There have been a number of benefits that I’ve enjoyed since going self-employed.
For example, this morning commuters at my local station had to deal with the chaos that ‘signalling problems’ bring, while my own commute consisted of moving from upstairs to downstairs.
But there are a number of significant downsides too, one of which I believe presents the biggest challenge to anyone considering going self-employed.
And if I’m honest it’s one I didn’t think about enough, nor prepare sufficiently for, before taking the plunge.
And that’s late payments.
Payday? What’s that?
There is a certain simplicity to life when you are employed. You know precisely what day you will be paid your entire monthly salary and generally you know what you will get as well.
It doesn’t work like that when you are self-employed. The money comes in (eventually), but it comes in stages. Some pay you the day you send in an invoice, and most – but certainly not all – manage to pay within a month. Every firm you deal with seems to have a different policy on precisely how and when they handle payments, which can make budgeting for a one-man band somewhat tricky.
I keep a spreadsheet detailing the work I am doing each month and what I will be paid for it, to ensure I’m on track.
The problem is, that while I may have a great month in terms of the amount of work I do, that doesn’t always translate into my bank account receiving all of that money within the next month, which makes budgeting much tougher than I had expected.
Indeed, time needs to be set aside each month to devote to chasing up payments which still haven’t arrived.
Sometimes it’s a simple error and the missing payment is processed that same day. On other occasions it drags on interminably – in one case I had to chase payment for four months before it finally arrived.
The epidemic of late payments
The truth is that all small businesses, from all industries, have to deal with this at some point.
In fact, according to the Federation of Small Businesses (FSB) around one in three payments to small businesses arrives late. These aren’t tiny sums either; on average, the size of a late payment is a massive £6,142.
These late payments can cause further financial problems too. The FSB found that more than a third of small businesses have run into cash flow problems as a result of late payments, while around 30% have been forced to use an overdraft.
I can relate to this – twice now I’ve had to turn to my savings to cover a shortfall, though thankfully I’ve been able to return that money once the payments eventually arrived.
I’m definitely one of the lucky ones though. The FSB reckons a massive 50,000 small businesses go to the wall each year as a direct result of late payments.
Record numbers going self-employed
All of this is even more notable when you consider that record numbers of people are now choosing to work for themselves.
New research from Direct Line for Business suggests that as many as one in seven Brits are now self-employed, with the total number having grown by more than a million since 2008 to 4.8 million.
The reasons that people are going self-employed – and what they are concerned about – are telling too. One in five sole traders rank receiving all of the profits of their endeavours as the most attractive thing about their job status, the second most popular reason behind having more control over working hours and holidays.
But more than half pick out an unsteady income as a primary drawback.
Solving the problem of late payments
So, what’s the answer? If a firm drags their heels over payment, there is always the option of pursuing them in the small claims court.
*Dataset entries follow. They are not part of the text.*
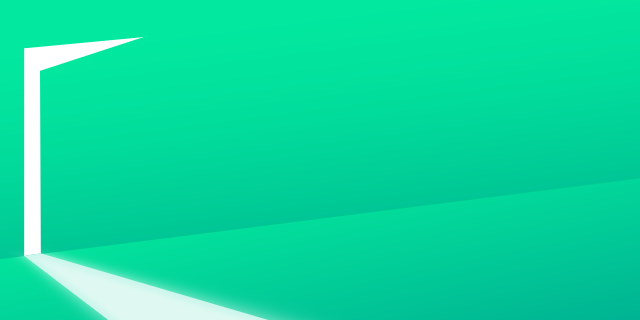
Write a WebGL 2 fragment shader that draws this background.

```glsl
#version 300 es
precision highp float;
// Open white door frame on a green wall, casting a glowing beam over a tilted floor
uniform vec2 u_resolution;
out vec4 outColor;

// Signed distance to the line a-b, negative on its right-hand side
float edge(vec2 p, vec2 a, vec2 b) {
    vec2 d = normalize(b - a);
    return dot(p - a, vec2(-d.y, d.x));
}

// Antialiased coverage of a signed distance
float fill(float dist, float pixel) {
    return clamp(0.5 - dist / pixel, 0.0, 1.0);
}

// Wall brightens with height above the floor line
vec3 wallColor(float height) {
    vec3 shade = vec3(0.0, 0.775, 0.582);
    vec3 light = vec3(0.008, 0.908, 0.622);
    float t = clamp(height / 0.62, 0.0, 1.0);
    return mix(shade, light, t * (1.5 - 0.5 * t));
}

// Floor darkens towards the lower right corner
vec3 floorColor(float depth, float x) {
    vec3 light = vec3(0.01, 0.89, 0.612);
    vec3 shade = vec3(0.0, 0.70, 0.575);
    return mix(light, shade, clamp(1.6 * depth + 0.14 * x, 0.0, 1.0));
}

// Upright post joined to a tapering lintel
float doorFrame(vec2 p, vec2 footL, vec2 footR) {
    vec2 topLeft = vec2(0.0755, 0.849);
    vec2 inner = vec2(0.125, 0.7786);
    vec2 tip = vec2(0.448, 0.884);
    float outer = max(edge(p, topLeft, tip), edge(p, footL, topLeft));
    float post = max(edge(p, inner, footR), edge(p, footR, footL));
    float lintel = edge(p, tip, inner);
    return max(outer, min(post, lintel));
}

// Wedge of light leaving the doorway
float lightBeam(vec2 p, vec2 footL, vec2 footR) {
    float left = edge(p, vec2(0.3385, 0.0), footL);
    float right = edge(p, footR, vec2(0.8385, 0.0));
    return max(max(left, right), edge(p, footL, footR));
}

void main() {
    vec2 p = gl_FragCoord.xy / u_resolution.y;
    p.x *= 2.0 * u_resolution.y / u_resolution.x;
    float pixel = 1.0 / u_resolution.y;
    vec2 footL = vec2(0.0755, 0.2005);
    vec2 footR = vec2(0.1276, 0.2083);

    // Wall and floor
    float height = p.y - (0.190 + 0.1263 * p.x);
    float onFloor = fill(height, pixel);
    vec3 color = mix(wallColor(max(height, 0.0)), floorColor(max(-height, 0.0), p.x), onFloor);

    // Beam with a soft halo that widens away from the door
    float beam = lightBeam(p, footL, footR);
    float spread = mix(0.016, 0.032, clamp(-height / 0.25, 0.0, 1.0));
    float outside = max(beam, 0.0) / spread;
    float halo = 0.42 * exp(-outside * (0.7 + 0.5 * outside));
    color = mix(color, vec3(0.80, 0.97, 0.92), halo * mix(0.3, 1.0, onFloor));
    float rim = smoothstep(0.0, 0.035, -beam);
    vec3 beamColor = mix(vec3(0.80, 0.965, 0.925), vec3(0.875, 0.975, 0.95), rim);
    color = mix(color, beamColor, fill(beam, pixel));

    // Door frame
    color = mix(color, vec3(1.0), fill(doorFrame(p, footL, footR), pixel));
    outColor = vec4(color, 1.0);
}
```
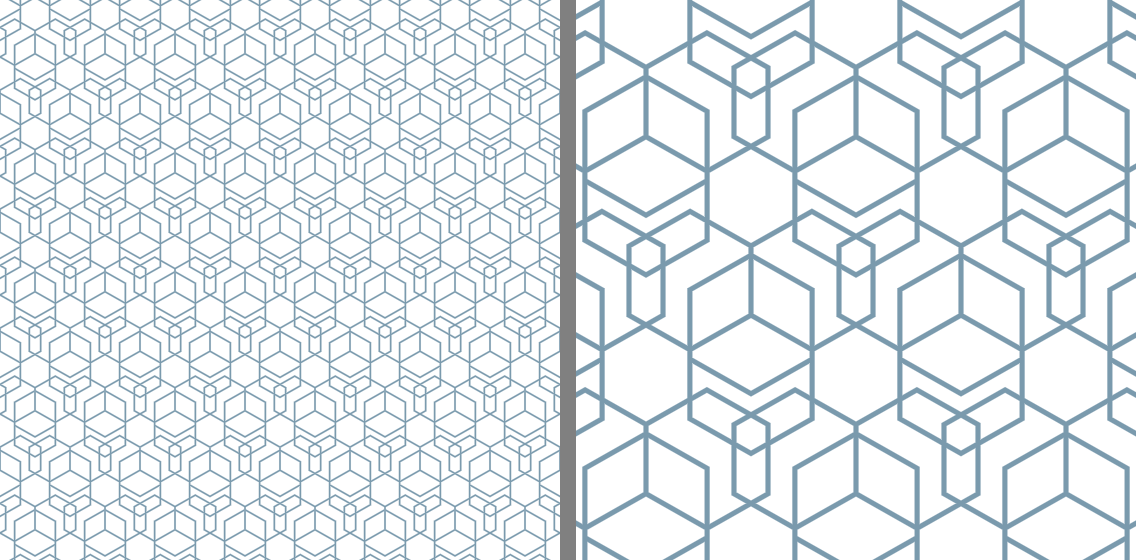
Left, the full canvas; right, a detail of the centre.
Reproduce this pattern procedurally as a Shadertoy shader.

```glsl
// Blue-grey line lattice on white: hexagons joined by three-armed stars, offset
// cube outlines and trios of overlapping long hexagons, in staggered rows.
// Each motif is a distance function wrapped on the two halves of a brick cell.

const float REPEATS = 8.0;                  // motifs across the canvas
const float SQUASH = 0.9815;                // vertical scale of the lattice
const vec2 ORIGIN = vec2(0.4375, 0.5499);   // centre of one hexagon, in canvas units
const float LINE_WIDTH = 0.0245;            // lengths below are in motif widths
const float HEX_APOTHEM = 0.209;
const float BAR_APOTHEM = 0.081;
const float CUBE_DROP = 0.045;              // cube outline sits below its star
const vec3 PAPER = vec3(1.0);
const vec3 INK = vec3(0.48, 0.605, 0.68);

const float ROOT3 = 1.7320508;
const float CUBE_APOTHEM = 0.5 - HEX_APOTHEM;
const float ARM_LENGTH = 2.0 * CUBE_APOTHEM / ROOT3;
const vec2 CELL = vec2(1.0, ROOT3);
const vec2 TRIANGLE = vec2(0.0, 1.0 / ROOT3);  // hexagon to triangle centre

vec2 wrapCell(vec2 p) {
    return p - CELL * floor(p / CELL + 0.5);
}

vec2 rotate(vec2 p, float angle) {
    float c = cos(angle), s = sin(angle);
    return vec2(c * p.x - s * p.y, s * p.x + c * p.y);
}

// Signed distance to a hexagon with its points on the y axis
float hexagon(vec2 p, float apothem) {
    p = abs(p);
    return max(p.x, 0.5 * p.x + 0.5 * ROOT3 * p.y) - apothem;
}

// Distance to a line from the origin up the y axis
float arm(vec2 p) {
    p.y -= clamp(p.y, 0.0, ARM_LENGTH);
    return length(p);
}

// Distance to the outline of a hexagon stretched down the y axis
float longHexagon(vec2 p) {
    float stretch = ARM_LENGTH - 2.0 * BAR_APOTHEM / ROOT3;
    p.y -= clamp(p.y, -stretch, 0.0);
    return abs(hexagon(p, BAR_APOTHEM));
}

float latticeDistance(vec2 p) {
    vec2 star = wrapCell(p + TRIANGLE);
    vec2 trio = wrapCell(p - TRIANGLE);
    float d = abs(hexagon(wrapCell(p), HEX_APOTHEM));
    vec2 cube = wrapCell(p + TRIANGLE + vec2(0.0, CUBE_DROP));
    d = min(d, abs(hexagon(cube, CUBE_APOTHEM)));

    // Threefold parts
    for (int i = 0; i < 3; i++) {
        float angle = float(i) * radians(120.0);
        d = min(d, arm(rotate(star, angle)));
        d = min(d, longHexagon(rotate(trio, angle)));
    }
    return d;
}

void mainImage(out vec4 fragColor, in vec2 fragCoord) {
    float size = min(iResolution.x, iResolution.y);
    vec2 p = (fragCoord / size - ORIGIN) * REPEATS;
    p.y /= SQUASH;

    // Straight and staggered rows
    float d = min(latticeDistance(p), latticeDistance(p - 0.5 * CELL));

    float blur = 0.75 * REPEATS / size;
    float ink = 1.0 - smoothstep(-blur, blur, d - 0.5 * LINE_WIDTH);
    fragColor = vec4(mix(PAPER, INK, ink), 1.0);
}
```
But let’s be honest, that’s a potentially enormous time and money sink and is only really going to be a last resort.
It’s important to acknowledge who it is that’s most often guilty of late payments to small businesses, and that’s large businesses.
The FSB pointed out that larger businesses use their bargaining power to get away with late payment and “supply chain bullying”, with payment terms “imposed upon small businesses rather than negotiated”.
These firms need to be named and shamed, with some sort of consequence for their shoddy payment practices. That simply isn’t happening currently.
There is hope though. The Government promised a small business commissioner in the Queen’s Speech in 2015 and have finally got around to appointing one.
Paul Uppal is tasked with helping small businesses resolve payment disputes; there is now a website guiding firms on how to deal with late payment issues, while complaints can be made directly to the commissioner.
Unfortunately, changing this bizarre culture where putting off paying small businesses is acceptable will take some time. And there are limits to how much the commissioner can do unless he is given real power by the Government.
But it’s a positive that the issue is at least being recognised and attempts are being made to help. The fact that thousands of businesses go bust each year, through little fault of their own, is a disgrace.